“We have to make sure demand is very, very strong because they’re not typically going to come to facilities for other interventions,” Ms. Nguyen of Gavi said.
Now, at last, supply of the vaccine has built up, Ms. Nguyen said, and new versions of the shot have come to the market from companies in China, India and Indonesia. Supply is expected to triple by 2025.
Populous countries including Indonesia, Nigeria, India, Ethiopia and Bangladesh are planning to introduce or expand use of the vaccine this year, which may challenge even the expanded supply. But the hope is that there will soon be sufficient doses for countries to be able to vaccinate all girls between 9 and 14, Ms. Nguyen said. Once they are caught up, the vaccine will become routine for 9-year-olds.
“We’ve set the target of 86 million girls by the end of 2025,” she said. “That will be 1.4 million deaths averted.”
Ms. Chengo and her friends were convulsed by giggles at the mere mention of sex, but they said that in fact, many girls in their grade were already sexually active, and that it would be better when Tanzania was able to vaccinate girls at age 9.
“Eleven is too late,” said Restuta Chunja, with a somber shake of her head.
Ms. Chengo, a sparkly-eyed 13-year-old who intends to be a pilot when she finishes school, said that her mother told her the vaccine would protect her from cancer, but that she shouldn’t get any ideas.
“She said I shouldn’t get married or be involved in any sexual activities, because that would be bad and you might get something like H.I.V.”
The HPV vaccine is offered to boys as well as girls in higher-income countries, but the W.H.O. advises prioritizing girls in developing countries with the existing vaccine supply because women get 90 percent of HPV-related cancers.
“From a Gavi perspective, we’re not there yet, to add boys,” Ms. Nguyen said.
Dr. Mary Rose Giattas, a cervical cancer expert who is the medical director in Tanzania for Jhpiego, a health care nonprofit affiliated with Johns Hopkins University, believes any remaining hesitancy can be overcome. When she educates the public about the shot, she talks about Australia.
“I say, forget the rumors: Australia has almost eliminated cervical cancer. And why? Because they vaccinate. And if the vaccine caused a problem with fertility, we would know about it because they were one of the first countries to use it.”
Misconceptions can be resolved with “chewable pieces” of evidence, she said. “I say, our health ministry takes serious steps to test medicines: They don’t come right from Europe to your clinic.

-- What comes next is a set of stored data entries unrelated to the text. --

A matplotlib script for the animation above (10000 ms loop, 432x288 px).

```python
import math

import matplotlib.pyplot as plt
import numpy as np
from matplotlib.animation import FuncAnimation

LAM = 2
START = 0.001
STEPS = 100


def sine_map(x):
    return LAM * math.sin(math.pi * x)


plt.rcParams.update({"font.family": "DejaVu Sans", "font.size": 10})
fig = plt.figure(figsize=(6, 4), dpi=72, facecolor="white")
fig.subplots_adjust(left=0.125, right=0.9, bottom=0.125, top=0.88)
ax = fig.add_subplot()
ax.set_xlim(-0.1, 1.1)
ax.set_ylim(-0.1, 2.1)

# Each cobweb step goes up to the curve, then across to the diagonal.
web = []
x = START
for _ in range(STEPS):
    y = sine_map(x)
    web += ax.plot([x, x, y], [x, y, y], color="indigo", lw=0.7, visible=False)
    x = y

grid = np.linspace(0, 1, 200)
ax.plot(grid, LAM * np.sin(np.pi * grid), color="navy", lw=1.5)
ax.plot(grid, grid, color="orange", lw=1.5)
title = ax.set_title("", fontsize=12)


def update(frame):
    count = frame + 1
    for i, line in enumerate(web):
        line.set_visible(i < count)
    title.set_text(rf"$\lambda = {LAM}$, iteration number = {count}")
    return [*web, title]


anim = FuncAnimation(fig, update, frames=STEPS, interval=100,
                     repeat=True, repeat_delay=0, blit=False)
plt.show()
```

I say to women, ‘Unfortunately, you and I missed it because of our age, but I wish I could be vaccinated now.’”